>>

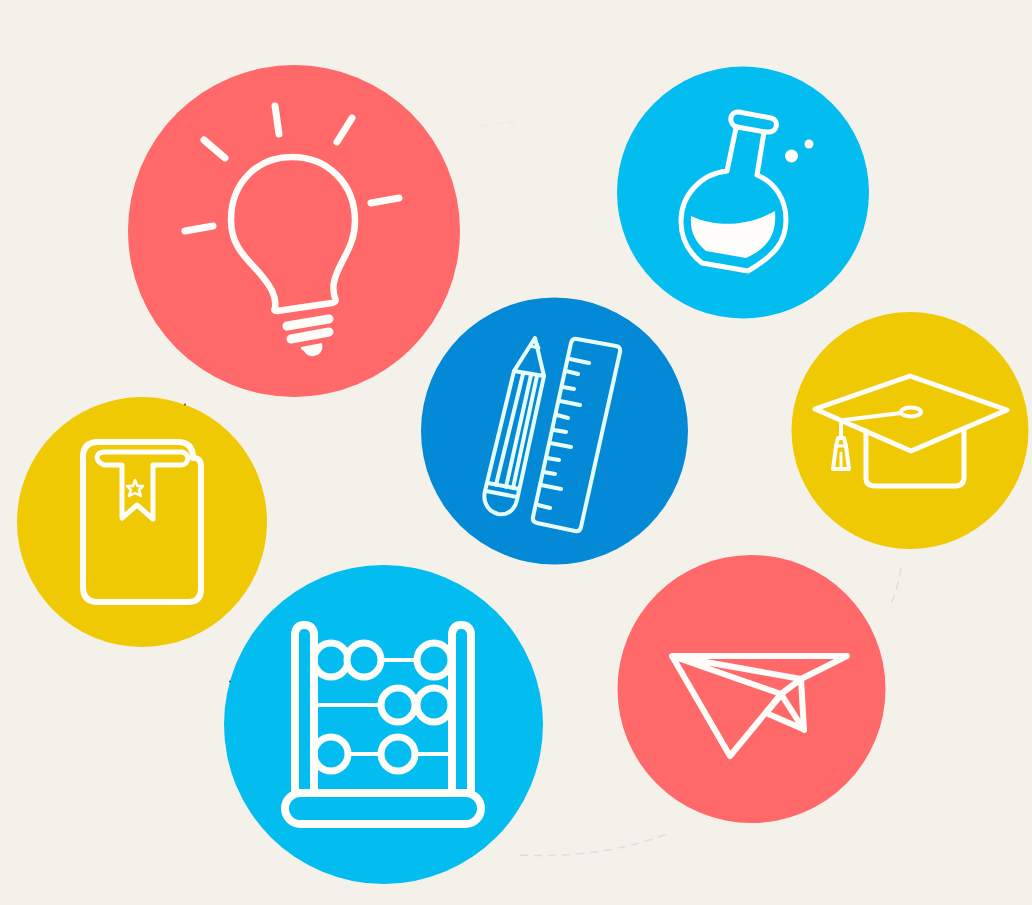
<!DOCTYPE html>
<html lang="en">
<head>
<meta charset="utf-8">
<title>Education icons</title>
<style>
:root {
  --paper: #f4f1ea;
  --coral: #ff6969;
  --sky: #04bdf0;
  --blue: #0389d6;
  --mustard: #f0c905;
  --line: #fffdfa;
  --mint: #e6fdfa;
  --trail: #dcdfe0;
}
html, body { margin: 0; height: 100%; overflow: hidden; background: var(--paper); }
.board { display: block; width: 1032px; height: 905px; }
.coral { fill: var(--coral); }
.sky { fill: var(--sky); }
.blue { fill: var(--blue); }
.mustard { fill: var(--mustard); }
.icon { fill: none; stroke: var(--line); stroke-linecap: round; stroke-linejoin: round; }
.icon .solid { fill: var(--line); stroke: none; }
.trail { fill: none; stroke: var(--trail); stroke-width: 1.5; stroke-dasharray: 8 6; }
</style>
</head>
<body>
<svg class="board" viewBox="0 0 1032 905" width="1032" height="905" role="img" aria-label="Seven round education icons">
  <rect width="1032" height="905" fill="var(--paper)"/>

  <g class="trails">
    <path class="trail" d="M480 126Q500 122 524 122" opacity=".35"/>
    <path class="trail" d="M901 568Q898 588 890 607"/>
    <path class="trail" d="M520 855Q600 859 667 834"/>
  </g>

  <g id="light-bulb">
    <circle class="coral" cx="294" cy="231" r="166"/>
    <g class="icon" stroke-width="7">
      <path d="M275 106L279 134M352 118L337 142M204 140L225 158M185 231L213 226M371 203L399 198"/>
      <path stroke-width="6.5" d="M275 308C277 296 270 286 262 276C248 259 231 248 231 220C231 182 258 157 292 157C328 157 355 184 355 221C355 240 347 252 341 264C335 276 331 286 335 298Q337 302 332 303L277 311Q273 311 275 308Z"/>
      <path stroke-width="9" d="M287 326L329 319M291 339L329 332"/>
      <path class="solid" d="M301 347L322 343Q324 354 314 356Q307 357 304 351Q300 349 301 347Z"/>
    </g>
  </g>

  <g id="flask">
    <circle class="sky" cx="743" cy="192.500" r="126"/>
    <g class="icon" stroke-width="5">
      <path d="M737 127C728 125 729 111 739 112L771 118C780 120 777 133 768 132L764 132L757 175C776 183 786 200 786 220C786 242 774 256 748 271L702 263C688 252 681 238 681 221C681 196 700 174 727 171L736 128Z"/>
      <path d="M737 127L765 132"/>
      <path class="solid" d="M691 216C716 228 749 226 775 211C777 234 768 248 746 258L706 251C694 241 690 230 691 216Z"/>
      <circle class="solid" cx="791.500" cy="156" r="6.500"/>
      <circle class="solid" cx="809" cy="144" r="4.500"/>
    </g>
  </g>

  <g id="pencil-and-ruler">
    <circle class="blue" cx="554.500" cy="431" r="133.500"/>
    <g class="icon" stroke-width="4" style="stroke:var(--mint)">
      <path d="M535 338L514 371L485 491C482 504 490 512 498 514C508 516 515 509 517 500L544 376Z"/>
      <path d="M514 371L544 376M523 374L496 485M531 375L506 487M537 376L513 488M488 483L519 489M486 491L517 497"/>
      <path d="M530 346L539 348L535 339Z" stroke-width="3"/>
      <path d="M577 339L616 346Q621 347 620 352L581 527Q580 532 575 531L537 523Q532 522 533 517L571 343Q572 338 577 339Z"/>
      <path d="M570 359L589 363M566 371L578 374M563 387L574 389M560 401L580 405M557 415L568 418M554 430L566 432M550 443L571 447M547 458L559 460M544 472L555 474M541 485L561 489M538 505L550 508"/>
    </g>
  </g>

  <g id="graduation-cap">
    <circle class="mustard" cx="910" cy="430.500" r="118.500"/>
    <g class="icon" stroke-width="5">
      <path d="M910 376L1007 410L911 451L815 409Z"/>
      <path d="M866 431L866 478Q866 486 875 486L955 486Q964 486 964 477L964 429"/>
      <ellipse cx="911" cy="412" rx="10" ry="4.500" stroke-width="4"/>
      <path d="M901 413L844 420Q841 421 841 425L841 437" stroke-width="4"/>
      <path d="M838 438L844 438L846 446L849 469L833 469L836 446Z" stroke-width="4"/>
      <path d="M836 446L846 446M841 453L841 468" stroke-width="3"/>
    </g>
  </g>

  <g id="book">
    <circle class="mustard" cx="142" cy="522" r="125"/>
    <g class="icon" stroke-width="6">
      <path d="M193 458Q201 457 201 467L201 589Q201 602 188 602L98 602Q83 602 83 587L83 457Q83 442 98 442L178 442Q193 442 193 458Z"/>
      <path stroke-width="5" d="M122 465L104 465Q97 462 97 457Q98 452 104 452L182 452Q187 453 188 458Q187 465 181 465L153 465L153 519L137 505L122 518Z"/>
      <path stroke-width="2.500" d="M135 480L137.500 486L143 486L139 490L141 496L135 493L129 496L131 490L127 486L133 486Z"/>
    </g>
  </g>

  <g id="abacus">
    <defs><circle id="bead" class="sky" r="17" stroke-width="7"/></defs>
    <circle class="sky" cx="383.500" cy="724.500" r="159.500"/>
    <g class="icon" stroke-width="8">
      <path stroke-width="4" d="M318 660H450M318 705H450M318 754H450"/>
      <use href="#bead" x="331" y="660"/>
      <use href="#bead" x="364" y="660"/>
      <use href="#bead" x="434" y="660"/>
      <use href="#bead" x="398" y="705"/>
      <use href="#bead" x="434" y="705"/>
      <use href="#bead" x="331" y="754"/>
      <use href="#bead" x="398" y="754"/>
      <path class="sky" d="M295 793V634Q296 625 304 625Q313 625 314 634V793Z"/>
      <path class="sky" d="M452 793V634Q453 625 461 625Q470 625 471 634V793Z"/>
      <rect class="sky" x="285" y="793" width="196" height="31" rx="15.500"/>
    </g>
  </g>

  <g id="paper-plane">
    <circle class="coral" cx="751.500" cy="689" r="134"/>
    <g class="icon" stroke-width="6">
      <path d="M672 656L847 656L801 679L672 656L781 694L730 756Z"/>
      <path d="M801 679L804 730L781 694L801 679M781 695L766 713L803 729"/>
    </g>
  </g>

  <g class="specks" fill="#4b5a4a">
    <circle cx="185" cy="404.500" r="1"/>
    <circle cx="230" cy="681.500" r="1"/>
  </g>
</svg>
</body>
</html>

<<

Brief:
Repeat each entry above word for word, leaving every picture out.

Exercise response:
<!DOCTYPE html>
<html lang="en">
<head>
<meta charset="utf-8">
<title>Education icons</title>
<style>
:root {
  --paper: #f4f1ea;
  --coral: #ff6969;
  --sky: #04bdf0;
  --blue: #0389d6;
  --mustard: #f0c905;
  --line: #fffdfa;
  --mint: #e6fdfa;
  --trail: #dcdfe0;
}
html, body { margin: 0; height: 100%; overflow: hidden; background: var(--paper); }
.board { display: block; width: 1032px; height: 905px; }
.coral { fill: var(--coral); }
.sky { fill: var(--sky); }
.blue { fill: var(--blue); }
.mustard { fill: var(--mustard); }
.icon { fill: none; stroke: var(--line); stroke-linecap: round; stroke-linejoin: round; }
.icon .solid { fill: var(--line); stroke: none; }
.trail { fill: none; stroke: var(--trail); stroke-width: 1.5; stroke-dasharray: 8 6; }
</style>
</head>
<body>
<svg class="board" viewBox="0 0 1032 905" width="1032" height="905" role="img" aria-label="Seven round education icons">
  <rect width="1032" height="905" fill="var(--paper)"/>

  <g class="trails">
    <path class="trail" d="M480 126Q500 122 524 122" opacity=".35"/>
    <path class="trail" d="M901 568Q898 588 890 607"/>
    <path class="trail" d="M520 855Q600 859 667 834"/>
  </g>

  <g id="light-bulb">
    <circle class="coral" cx="294" cy="231" r="166"/>
    <g class="icon" stroke-width="7">
      <path d="M275 106L279 134M352 118L337 142M204 140L225 158M185 231L213 226M371 203L399 198"/>
      <path stroke-width="6.5" d="M275 308C277 296 270 286 262 276C248 259 231 248 231 220C231 182 258 157 292 157C328 157 355 184 355 221C355 240 347 252 341 264C335 276 331 286 335 298Q337 302 332 303L277 311Q273 311 275 308Z"/>
      <path stroke-width="9" d="M287 326L329 319M291 339L329 332"/>
      <path class="solid" d="M301 347L322 343Q324 354 314 356Q307 357 304 351Q300 349 301 347Z"/>
    </g>
  </g>

  <g id="flask">
    <circle class="sky" cx="743" cy="192.500" r="126"/>
    <g class="icon" stroke-width="5">
      <path d="M737 127C728 125 729 111 739 112L771 118C780 120 777 133 768 132L764 132L757 175C776 183 786 200 786 220C786 242 774 256 748 271L702 263C688 252 681 238 681 221C681 196 700 174 727 171L736 128Z"/>
      <path d="M737 127L765 132"/>
      <path class="solid" d="M691 216C716 228 749 226 775 211C777 234 768 248 746 258L706 251C694 241 690 230 691 216Z"/>
      <circle class="solid" cx="791.500" cy="156" r="6.500"/>
      <circle class="solid" cx="809" cy="144" r="4.500"/>
    </g>
  </g>

  <g id="pencil-and-ruler">
    <circle class="blue" cx="554.500" cy="431" r="133.500"/>
    <g class="icon" stroke-width="4" style="stroke:var(--mint)">
      <path d="M535 338L514 371L485 491C482 504 490 512 498 514C508 516 515 509 517 500L544 376Z"/>
      <path d="M514 371L544 376M523 374L496 485M531 375L506 487M537 376L513 488M488 483L519 489M486 491L517 497"/>
      <path d="M530 346L539 348L535 339Z" stroke-width="3"/>
      <path d="M577 339L616 346Q621 347 620 352L581 527Q580 532 575 531L537 523Q532 522 533 517L571 343Q572 338 577 339Z"/>
      <path d="M570 359L589 363M566 371L578 374M563 387L574 389M560 401L580 405M557 415L568 418M554 430L566 432M550 443L571 447M547 458L559 460M544 472L555 474M541 485L561 489M538 505L550 508"/>
    </g>
  </g>

  <g id="graduation-cap">
    <circle class="mustard" cx="910" cy="430.500" r="118.500"/>
    <g class="icon" stroke-width="5">
      <path d="M910 376L1007 410L911 451L815 409Z"/>
      <path d="M866 431L866 478Q866 486 875 486L955 486Q964 486 964 477L964 429"/>
      <ellipse cx="911" cy="412" rx="10" ry="4.500" stroke-width="4"/>
      <path d="M901 413L844 420Q841 421 841 425L841 437" stroke-width="4"/>
      <path d="M838 438L844 438L846 446L849 469L833 469L836 446Z" stroke-width="4"/>
      <path d="M836 446L846 446M841 453L841 468" stroke-width="3"/>
    </g>
  </g>

  <g id="book">
    <circle class="mustard" cx="142" cy="522" r="125"/>
    <g class="icon" stroke-width="6">
      <path d="M193 458Q201 457 201 467L201 589Q201 602 188 602L98 602Q83 602 83 587L83 457Q83 442 98 442L178 442Q193 442 193 458Z"/>
      <path stroke-width="5" d="M122 465L104 465Q97 462 97 457Q98 452 104 452L182 452Q187 453 188 458Q187 465 181 465L153 465L153 519L137 505L122 518Z"/>
      <path stroke-width="2.500" d="M135 480L137.500 486L143 486L139 490L141 496L135 493L129 496L131 490L127 486L133 486Z"/>
    </g>
  </g>

  <g id="abacus">
    <defs><circle id="bead" class="sky" r="17" stroke-width="7"/></defs>
    <circle class="sky" cx="383.500" cy="724.500" r="159.500"/>
    <g class="icon" stroke-width="8">
      <path stroke-width="4" d="M318 660H450M318 705H450M318 754H450"/>
      <use href="#bead" x="331" y="660"/>
      <use href="#bead" x="364" y="660"/>
      <use href="#bead" x="434" y="660"/>
      <use href="#bead" x="398" y="705"/>
      <use href="#bead" x="434" y="705"/>
      <use href="#bead" x="331" y="754"/>
      <use href="#bead" x="398" y="754"/>
      <path class="sky" d="M295 793V634Q296 625 304 625Q313 625 314 634V793Z"/>
      <path class="sky" d="M452 793V634Q453 625 461 625Q470 625 471 634V793Z"/>
      <rect class="sky" x="285" y="793" width="196" height="31" rx="15.500"/>
    </g>
  </g>

  <g id="paper-plane">
    <circle class="coral" cx="751.500" cy="689" r="134"/>
    <g class="icon" stroke-width="6">
      <path d="M672 656L847 656L801 679L672 656L781 694L730 756Z"/>
      <path d="M801 679L804 730L781 694L801 679M781 695L766 713L803 729"/>
    </g>
  </g>

  <g class="specks" fill="#4b5a4a">
    <circle cx="185" cy="404.500" r="1"/>
    <circle cx="230" cy="681.500" r="1"/>
  </g>
</svg>
</body>
</html>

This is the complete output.